▶ Task requirements: What lines in the listing below hold the string "trees"? Please copy them out.

▶ Material for the task:
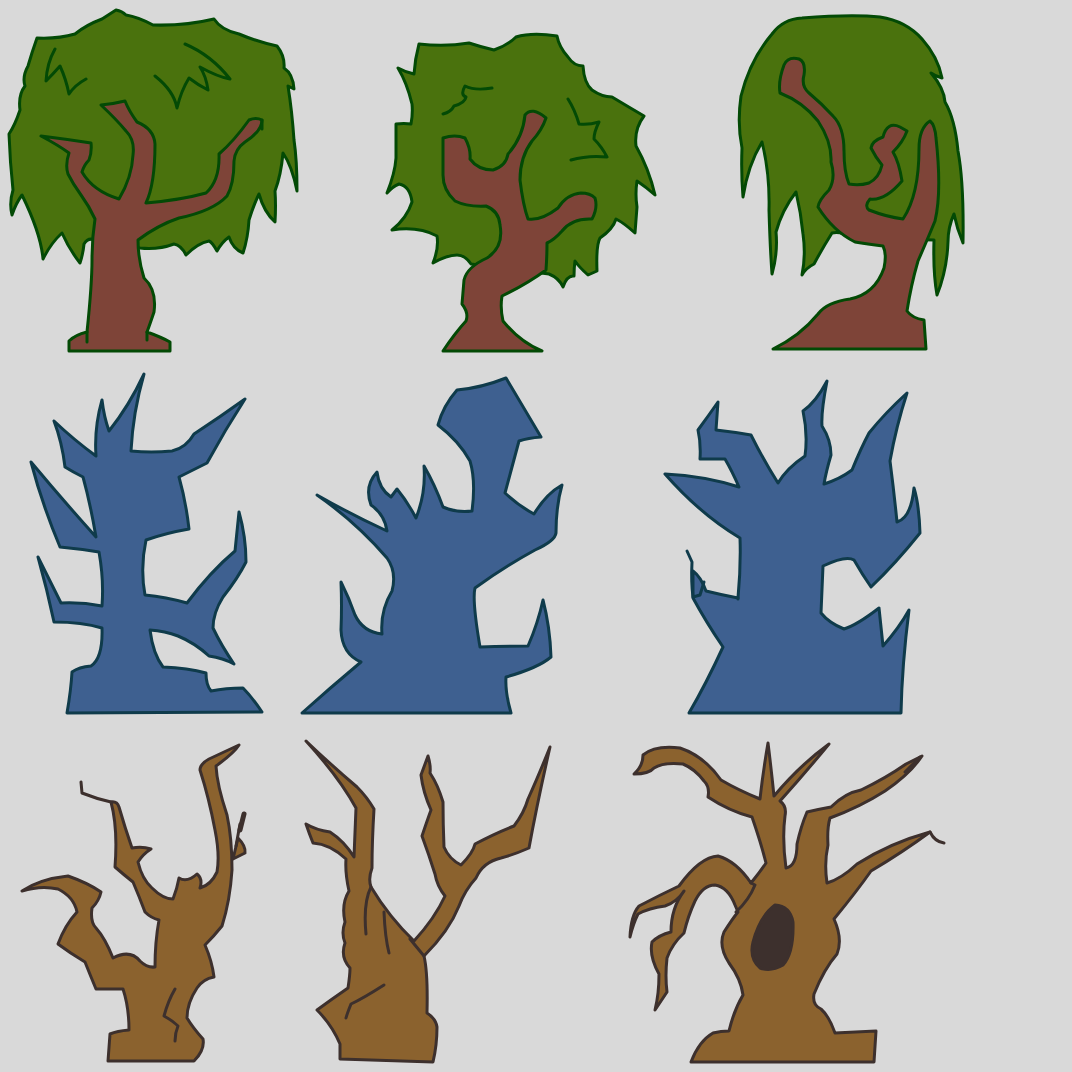
<!DOCTYPE html>
<html lang="en">
<head>
<meta charset="utf-8">
<title>Nine trees</title>
<style>
:root {
  --ground: #d9d9d9;
  --leaf: #4a720d;
  --leaf-line: #034a05;
  --bark: #7e4438;
  --blue: #3e6090;
  --blue-line: #0f3b4b;
  --wood: #8b622e;
  --wood-line: #3d302d;
}
html, body { margin: 0; background: var(--ground); overflow: hidden; }
svg { display: block; width: 1072px; height: 1072px; }
path { stroke-linecap: round; stroke-linejoin: round; stroke-width: 3; }
.leafy path { stroke: var(--leaf-line); }
.crown { fill: var(--leaf); }
.trunk { fill: var(--bark); }
.spooky path { fill: var(--blue); stroke: var(--blue-line); }
.bare path { fill: var(--wood); stroke: var(--wood-line); }
.leafy .detail, .bare .detail, .spooky .detail { fill: none; }
.bare .hollow { fill: var(--wood-line); }
.bare .tip { stroke-width: 5; }
</style>
</head>
<body>
<svg viewBox="0 0 1072 1072" role="img" aria-label="Three leafy trees, three blue spooky trees and three bare brown trees">
  <g class="leafy">
    <g id="broad-tree">
      <path class="crown" d="M37 38Q58 39 75 34Q86 25 102 19L116 10Q122 11 126 15Q138 17 153 25Q185 26 214 19Q221 30 239 34Q258 42 277 46Q285 56 284 68Q293 74 294 89L288 86Q292 111 294 140Q297 160 297 191Q292 166 283 153Q281 175 275 191Q276 205 275 222Q264 212 259 194Q254 204 249 220Q248 238 243 253Q233 249 229 237Q222 242 217 251Q212 242 209 241Q198 243 186 255Q181 245 174 244Q158 250 140 248L95 240Q88 237 84 244Q83 254 80 263Q69 249 62 233Q51 243 43 259Q41 234 22 195Q16 203 12 215Q9 203 13 190Q10 162 9 134Q15 125 20 110Q18 95 25 86Q22 77 28 66Q32 52 37 38Z"/>
      <path class="trunk" d="M69 351V341Q75 335 87 332Q92 284 92 260Q92 238 95 219Q89 206 81 195Q73 184 68 174Q65 165 69 153Q58 145 41 136Q65 139 91 143Q92 152 89 160Q84 165 82 172Q93 191 119 199Q132 177 133 155Q135 140 126 131Q116 119 101 105Q113 104 125 101Q129 111 137 122Q154 129 155 144Q155 184 146 203Q181 200 206 193Q220 180 219 154Q234 141 249 120Q256 117 262 120Q262 131 245 142Q235 149 234 161Q234 184 227 196Q213 211 179 218Q158 225 138 240Q138 259 144 278Q157 290 154 312Q150 324 147 332Q161 337 170 342V351Z"/>
      <path class="detail" d="M55 49Q47 63 46 81Q53 74 60 66Q66 79 69 94Q75 85 86 79M185 44Q211 55 230 79Q218 77 200 67Q206 76 208 90Q198 85 189 78Q181 91 177 108Q174 91 155 76M262 120V129M87 332V342M147 332V340"/>
    </g>
    <g id="round-tree">
      <path class="crown" d="M419 44Q445 47 469 43Q481 47 494 50Q508 45 516 37Q532 32 557 36Q559 47 568 57Q574 66 583 66Q584 83 592 90Q602 97 612 97Q627 106 644 116Q634 129 636 146Q649 169 655 195Q646 187 637 181Q635 194 637 207L635 233Q624 223 616 219Q613 229 600 238Q596 245 597 271L588 275Q579 267 575 261Q574 268 574 276Q567 275 563 287Q559 278 549 274L471 264Q465 255 457 255Q447 255 433 263Q439 248 437 236Q418 226 392 230Q407 218 412 202Q410 186 399 184Q392 187 387 193Q395 173 396 158Q396 139 396 124Q404 123 411 124Q413 113 412 104Q407 83 398 68Q405 72 414 74Q415 59 419 44Z"/>
      <path class="trunk" d="M443 351Q455 333 466 321Q469 313 462 304L464 280Q467 267 487 258Q504 247 500 225Q499 211 486 206Q467 207 455 201Q443 190 443 175V138Q455 134 465 138Q471 149 470 159Q478 170 493 170Q506 166 508 154Q523 137 525 115Q532 106 546 118Q542 130 532 141Q520 157 520 180Q523 205 528 219Q541 221 558 208Q567 194 581 193Q590 193 595 198Q598 208 592 219Q572 218 562 231Q554 240 547 243Q547 256 546 270Q527 284 502 296Q500 308 503 321Q520 342 542 351Z"/>
      <path class="detail" d="M443 114Q451 112 454 106Q465 103 466 97Q460 95 465 86Q475 91 492 88M568 99Q575 110 579 124Q589 125 599 122Q594 132 594 139Q602 147 607 157Q588 155 571 160"/>
    </g>
    <g id="willow-tree">
      <path class="crown" d="M772 34Q783 19 802 18Q852 14 880 17Q906 21 922 39Q938 57 942 78Q935 76 931 73Q944 88 945 102Q955 119 958 151Q964 183 963 243Q957 229 954 214Q948 227 948 242Q947 270 937 295Q933 273 934 240L850 238Q842 231 832 233Q822 249 814 264Q806 268 802 275Q806 255 803 234Q801 213 796 192Q782 210 776 232Q778 253 772 274Q770 246 769 210Q770 174 762 142Q748 165 743 197Q741 173 742 148Q737 124 741 96Q750 60 772 34Z"/>
      <path class="trunk" d="M773 349Q800 336 818 314Q827 302 850 299Q875 294 884 268Q887 254 883 246Q867 244 855 242Q833 231 818 207Q819 200 829 190Q836 178 831 162Q832 142 818 121Q803 102 780 93Q778 81 784 65Q788 56 799 59Q806 62 804 75Q801 86 809 93Q821 103 833 116Q844 127 844 151Q844 172 849 184Q859 186 869 183Q879 178 882 165Q876 158 871 148Q872 141 883 137Q887 121 900 127L907 131Q903 142 893 152Q899 162 902 181Q885 201 870 199Q864 206 869 210Q887 217 903 219Q919 195 919 149Q919 128 930 121Q935 125 936 138Q942 192 935 221Q928 238 918 261Q911 285 907 311Q912 318 924 320L926 349Z"/>
    </g>
  </g>
  <g class="spooky">
    <path id="spiky-tree" d="M67 713Q71 690 72 672Q79 667 91 666Q103 658 102 628Q82 622 54 622Q47 589 38 557Q49 579 61 603Q82 602 102 606Q104 580 99 552Q81 549 60 547Q42 504 31 462Q61 498 96 537Q90 502 83 477Q73 472 65 467Q62 442 54 421Q74 440 96 456Q94 428 102 400Q104 417 109 431Q129 406 144 374Q133 412 131 451Q151 453 172 451Q186 448 194 434Q220 417 245 399Q225 430 207 463Q195 469 179 477Q186 502 189 529Q166 533 146 540Q140 568 145 595Q166 597 187 603Q210 572 235 551Q237 531 239 512Q246 537 246 562Q238 578 223 597Q213 613 213 628Q221 645 234 664Q223 658 209 656Q195 643 178 636Q165 631 150 630Q153 654 163 667Q188 668 206 673Q206 685 211 691Q226 688 243 688Q252 697 262 712Z"/>
    <path id="anvil-tree" d="M302 713Q330 688 361 662Q342 654 341 630Q342 605 341 582Q349 598 355 615Q363 632 382 634Q380 611 392 591Q397 572 387 558Q356 522 317 495Q352 515 387 531Q385 515 371 505Q364 486 377 472Q379 489 391 497L397 489Q407 501 416 518Q426 493 424 466Q435 485 443 507Q457 513 472 511Q476 481 470 461Q459 441 438 425Q443 406 457 390Q481 388 506 378L541 437Q528 438 519 441Q512 467 505 493Q519 506 534 514Q546 494 562 485Q556 506 556 533Q555 541 535 550Q504 567 475 588Q472 600 480 647Q504 646 528 646Q538 623 543 600Q550 627 551 657Q538 668 506 677Q505 692 511 713Z"/>
    <path id="crooked-tree" d="M689 713Q706 684 723 647Q706 622 693 598V571Q701 577 706 591Q722 595 738 598Q741 566 740 538Q700 514 665 474Q705 476 739 487Q732 471 725 459H700Q701 443 698 430Q709 415 718 402L716 430Q734 432 751 435Q764 461 778 483Q787 468 805 456Q808 434 803 411Q816 402 827 381Q821 412 822 426Q831 440 831 455Q826 472 824 484Q840 479 852 470Q861 448 869 433Q885 413 907 393Q896 427 890 461Q894 492 897 522Q911 518 914 488Q919 504 920 533Q896 563 871 587Q862 574 854 560Q846 555 823 566L821 613Q829 623 844 629Q857 625 879 608L883 646Q899 628 909 610Q902 665 901 713Z"/>
    <path class="detail" d="M687 551L692 562Q691 582 693 597L700 595L704 582M738 598V599"/>
  </g>
  <g class="bare">
    <g id="forked-tree">
      <path d="M108 1061L110 1034Q117 1031 129 1030Q129 1007 123 989H96Q91 977 85 962Q70 953 58 944Q65 925 77 912Q74 897 58 889Q41 885 22 891Q40 879 68 876Q88 883 101 892Q99 901 92 908Q90 922 96 928Q105 938 113 958Q130 949 140 961Q147 968 155 967Q155 942 159 920Q151 918 145 912Q139 896 133 882Q123 874 115 867Q118 828 111 802Q117 801 119 807Q125 828 132 848Q142 846 151 849Q143 854 138 862Q142 879 152 888Q163 899 173 899Q177 889 179 878Q187 883 197 874Q203 879 200 888Q211 885 217 872Q220 855 215 830Q209 798 200 770Q200 764 209 759L239 745Q234 753 216 766Q217 785 227 815Q232 838 232 870Q230 901 222 926Q214 936 205 945Q212 961 214 977Q203 979 197 988Q187 1003 187 1018Q193 1028 203 1039Q205 1050 194 1061Z"/>
      <path d="M238 838Q246 846 245 853L233 859Z"/>
      <path class="tip" d="M244 814L240 830"/>
      <path class="detail" d="M81 782L82 793Q97 799 111 802M240 824L236 846M175 989Q168 1001 164 1016Q173 1021 178 1026Q175 1033 175 1041"/>
    </g>
    <g id="twin-tree">
      <path d="M340 1059V1044Q332 1025 317 1010Q332 999 348 988Q350 975 350 968Q340 957 345 943Q341 933 345 922Q341 904 349 891Q345 873 346 859Q330 844 313 843Q309 833 306 824Q316 830 330 832Q344 841 354 857Q355 832 356 808Q339 777 306 741Q330 764 357 787Q367 797 374 809Q372 842 372 868Q368 879 371 887Q389 917 414 941Q435 918 445 896Q437 886 435 874Q429 855 422 836Q427 821 431 810Q423 792 421 775L428 756Q431 766 430 773Q438 785 443 802Q443 823 444 847Q449 859 461 865Q473 853 475 844Q496 833 514 826Q524 813 528 799Q538 777 550 747Q537 804 529 848Q513 855 501 858Q483 862 476 878Q465 890 459 906Q449 931 424 956Q428 973 427 1013Q436 1019 437 1027Q437 1045 433 1062Z"/>
      <path class="detail" d="M371 887Q363 903 366 934M384 912Q385 937 389 953M410 939L424 956M384 985Q362 999 351 1004Q347 1014 346 1018"/>
    </g>
    <g id="hollow-tree">
      <path d="M691 1062Q699 1041 713 1033Q721 1031 729 1031Q734 1010 743 995Q741 979 729 963Q718 946 724 932Q733 918 738 912L735 905Q728 887 715 885Q703 885 695 901Q688 916 684 933Q672 944 667 958Q665 976 667 992L655 1010Q659 994 659 974Q649 956 652 942Q659 935 671 932Q671 908 684 891Q677 902 665 906Q649 908 638 914Q633 924 630 937Q631 915 639 906Q660 895 679 886Q700 857 718 856Q736 861 751 883Q760 872 766 863Q761 843 752 817Q729 811 708 797Q710 787 704 781Q695 769 683 764Q663 762 654 768Q649 774 634 774Q643 766 643 755Q655 745 680 748Q704 756 721 780Q738 790 760 799Q763 772 768 743Q771 767 774 796Q800 765 829 744Q806 772 780 801Q787 806 785 816Q782 839 786 868Q797 866 797 844Q801 826 807 812Q820 809 831 807Q845 793 861 790Q886 778 906 764L922 756Q910 774 885 791Q860 807 830 818Q827 828 828 845Q824 863 827 883Q841 879 857 864Q890 843 930 832Q903 852 871 871Q857 891 834 919Q843 939 837 954Q824 969 814 994Q812 1005 821 1009Q829 1016 835 1033L876 1031L874 1062Z"/>
      <path class="hollow" d="M775 905Q790 906 793 922Q794 953 783 965Q771 972 760 968Q749 958 753 942Q760 916 775 905Z"/>
      <path class="detail" d="M751 883L755 885Q749 900 736 912M930 832Q935 842 944 843M905 772L920 757"/>
    </g>
  </g>
</svg>
</body>
</html>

▶ Solution:
<title>Nine trees</title>
<svg viewBox="0 0 1072 1072" role="img" aria-label="Three leafy trees, three blue spooky trees and three bare brown trees">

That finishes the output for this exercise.